Sailing is a green alternative to air travel, but it can be awfully slow. A group raising awareness of plastic pollution decided to sail across the Pacific in a boat made from plastic junk? Believe it or not, they survived the trip and made it to Honolulu. Things got a bit dicey along the way, because they ran low on food. When they tried to catch some fish to supplement their provisions, they were (ironically) foiled by plastic pollution:

One day, said Paschal, they caught a fish after watching it grow for five weeks. They were going to eat it, but when they cut it open they found its stomach was full of plastic confetti.

Monitoring pollution in the ocean may become easier in the next couple of years. Scientists have found a new way to measure water pollution using algae. The method is a bit bizarre – just shine a special light on the algae and ‘listen’ to the sounds of the light striking the water. Healthy algae will absorb more of the light, and unhealthy algae will be unable to absorb certain wavelengths that due to the pollutants in the water. Algae reacts strongly to even small amounts of water contamination, and algae is widely available. As this method is developed further, the hope is that tests using algae will cost a fraction of what conventional tests cost.

Wind energy continues to make the news too. Wind turbines are going up at a phenomenal rate, and the production capacity of wind power doubled between 2006 and 2008. Even though wind power still makes up a tiny portion of total power, wind turbines accounted for more than a third of all new electrical production built last year.

The U.S. Department of Energy in May forecast that wind power could reach 20 percent of the nation’s power supply by 2030.

Eco news of the week


Photo courtesy of
Brooklyn Bridge Baby at Flickr.com.

Here are five big environmental stories that you might have missed this week:

1) Saudi Arabia is planning for a future without gasoline. The Kingdom is investing in education and hopes to develop new industries and exports that will supplement oil in the near term and replace it in the long term.

2) Small is big. Due to rising energy costs and environmental awareness, architects are finding a surprising demand for smaller homes.

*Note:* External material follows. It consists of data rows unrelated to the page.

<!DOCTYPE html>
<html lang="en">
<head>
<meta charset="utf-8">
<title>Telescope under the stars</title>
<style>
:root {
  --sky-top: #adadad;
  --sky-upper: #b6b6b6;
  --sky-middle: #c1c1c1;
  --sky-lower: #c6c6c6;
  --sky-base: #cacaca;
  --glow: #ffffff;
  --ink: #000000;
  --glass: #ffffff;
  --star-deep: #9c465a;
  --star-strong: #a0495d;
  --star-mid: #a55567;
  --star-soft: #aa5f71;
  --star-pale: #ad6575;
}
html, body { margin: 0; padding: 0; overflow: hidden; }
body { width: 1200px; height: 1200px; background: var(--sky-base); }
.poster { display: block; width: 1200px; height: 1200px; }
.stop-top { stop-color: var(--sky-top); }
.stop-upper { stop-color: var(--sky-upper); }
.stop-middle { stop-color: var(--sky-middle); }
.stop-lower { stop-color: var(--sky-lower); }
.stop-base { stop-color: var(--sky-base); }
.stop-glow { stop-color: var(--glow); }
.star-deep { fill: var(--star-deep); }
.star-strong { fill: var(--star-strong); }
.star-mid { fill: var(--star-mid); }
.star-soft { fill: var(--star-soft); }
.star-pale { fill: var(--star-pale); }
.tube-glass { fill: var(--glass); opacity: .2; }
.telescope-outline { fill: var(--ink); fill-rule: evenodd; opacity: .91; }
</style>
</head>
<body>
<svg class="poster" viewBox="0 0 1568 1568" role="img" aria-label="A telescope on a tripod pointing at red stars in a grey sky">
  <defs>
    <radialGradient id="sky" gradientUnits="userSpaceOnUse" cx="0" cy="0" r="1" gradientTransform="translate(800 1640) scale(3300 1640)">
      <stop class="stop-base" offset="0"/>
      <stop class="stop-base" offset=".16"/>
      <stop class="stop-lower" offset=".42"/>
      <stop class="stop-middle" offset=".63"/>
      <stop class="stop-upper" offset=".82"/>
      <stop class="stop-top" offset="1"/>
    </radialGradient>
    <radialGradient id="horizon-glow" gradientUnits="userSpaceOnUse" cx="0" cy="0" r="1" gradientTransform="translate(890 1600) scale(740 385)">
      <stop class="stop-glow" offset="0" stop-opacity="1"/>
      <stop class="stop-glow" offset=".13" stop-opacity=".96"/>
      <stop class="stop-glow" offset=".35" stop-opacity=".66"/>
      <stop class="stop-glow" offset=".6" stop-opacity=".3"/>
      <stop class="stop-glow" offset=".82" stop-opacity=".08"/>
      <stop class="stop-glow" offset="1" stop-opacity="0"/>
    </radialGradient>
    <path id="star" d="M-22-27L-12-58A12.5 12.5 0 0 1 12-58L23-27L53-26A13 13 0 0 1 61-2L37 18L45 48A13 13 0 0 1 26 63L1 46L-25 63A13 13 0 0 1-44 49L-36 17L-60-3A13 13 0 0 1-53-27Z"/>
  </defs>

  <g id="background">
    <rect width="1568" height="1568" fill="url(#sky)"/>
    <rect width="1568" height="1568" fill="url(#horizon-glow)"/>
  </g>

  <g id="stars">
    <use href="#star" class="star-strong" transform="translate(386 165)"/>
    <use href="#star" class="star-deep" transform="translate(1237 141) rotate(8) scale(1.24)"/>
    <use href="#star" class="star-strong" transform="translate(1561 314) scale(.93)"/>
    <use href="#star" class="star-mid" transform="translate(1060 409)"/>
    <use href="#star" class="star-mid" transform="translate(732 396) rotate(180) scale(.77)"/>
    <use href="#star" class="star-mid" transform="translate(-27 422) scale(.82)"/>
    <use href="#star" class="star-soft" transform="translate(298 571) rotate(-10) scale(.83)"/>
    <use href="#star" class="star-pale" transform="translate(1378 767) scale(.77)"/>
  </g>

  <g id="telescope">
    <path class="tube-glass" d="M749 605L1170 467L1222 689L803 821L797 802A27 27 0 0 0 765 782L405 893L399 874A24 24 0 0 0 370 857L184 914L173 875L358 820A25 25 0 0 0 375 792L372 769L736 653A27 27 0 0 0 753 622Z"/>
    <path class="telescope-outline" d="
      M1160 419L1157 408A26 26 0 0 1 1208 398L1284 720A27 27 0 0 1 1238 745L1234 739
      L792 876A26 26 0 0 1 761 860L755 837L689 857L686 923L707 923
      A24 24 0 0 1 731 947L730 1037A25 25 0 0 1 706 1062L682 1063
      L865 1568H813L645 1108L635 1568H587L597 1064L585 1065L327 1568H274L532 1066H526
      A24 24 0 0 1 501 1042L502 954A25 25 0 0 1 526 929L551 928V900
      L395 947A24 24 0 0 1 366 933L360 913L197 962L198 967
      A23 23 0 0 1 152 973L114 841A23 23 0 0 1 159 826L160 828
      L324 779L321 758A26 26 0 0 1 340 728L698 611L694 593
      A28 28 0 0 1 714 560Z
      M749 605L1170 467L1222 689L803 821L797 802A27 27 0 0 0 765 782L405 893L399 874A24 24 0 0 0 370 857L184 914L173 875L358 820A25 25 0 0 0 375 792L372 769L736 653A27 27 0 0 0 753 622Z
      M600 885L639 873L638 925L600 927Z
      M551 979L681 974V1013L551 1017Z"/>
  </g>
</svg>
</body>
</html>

3) Have you heard of CarbonRally.com? It’s a carbon calculator site that’s different from the hundreds of other calculators out there. Instead of focusing on environment harms, the site reinforces good behavior with instant feedback about the progress you’ve made. After all, even minimal impact can be discouraging to focus on.

4) Speaking of carbon – Al Gore and T Boone Pickens are both pushing aggressive energy plans. These gentlemen, who come from very opposite sides of the political spectrum, are stressing that carbon free electricity is more than an environmental issue. They opine that moving away from coal and oil will make a huge difference in the US trade deficit, bolster national security by increasing energy independence, and position American companies to prosper against global competition.

5) Did you know that the Prius fails Georgia’s Vehicle Emissions Test?

Eco News Roundup: 5 Quick Environmental News Stories


Photo courtesy of
wallyg at Flickr.com.

Here are a few quick stories that you might have missed last week:

First off, many different newspapers, tv shows, and blogs have discussed how high gas prices are discouraging people from driving their cars. Well, another factor is at work in many big cities – high parking fees are also encouraging people to conserve gasoline. For both of those reasons, we’re seeing record levels of use for public transport, carpool lanes, and bicycles.

Also, the weak economy is making it difficult for many families to afford organic food. If the high price of groceries is keeping you from enjoying organic produce, the article includes a guide to choosing which foods are most important to buy organic.

Across the nation, electric prices are on the rise. In Texas and Pennsylvania, deregulation of the electric markets may be partly to blame for high energy prices.

Speaking of Texas, the Lone Star State has taken a big step to develop more wind energy. This is a big development, because Texas is a huge electric market and the Texas Interconnection is one of only 3 electrical regions in the US.

Ford, GM, and Chrysler are all seriously re-thinking their offerings for next year. For car designers, low-Carbon is “in”.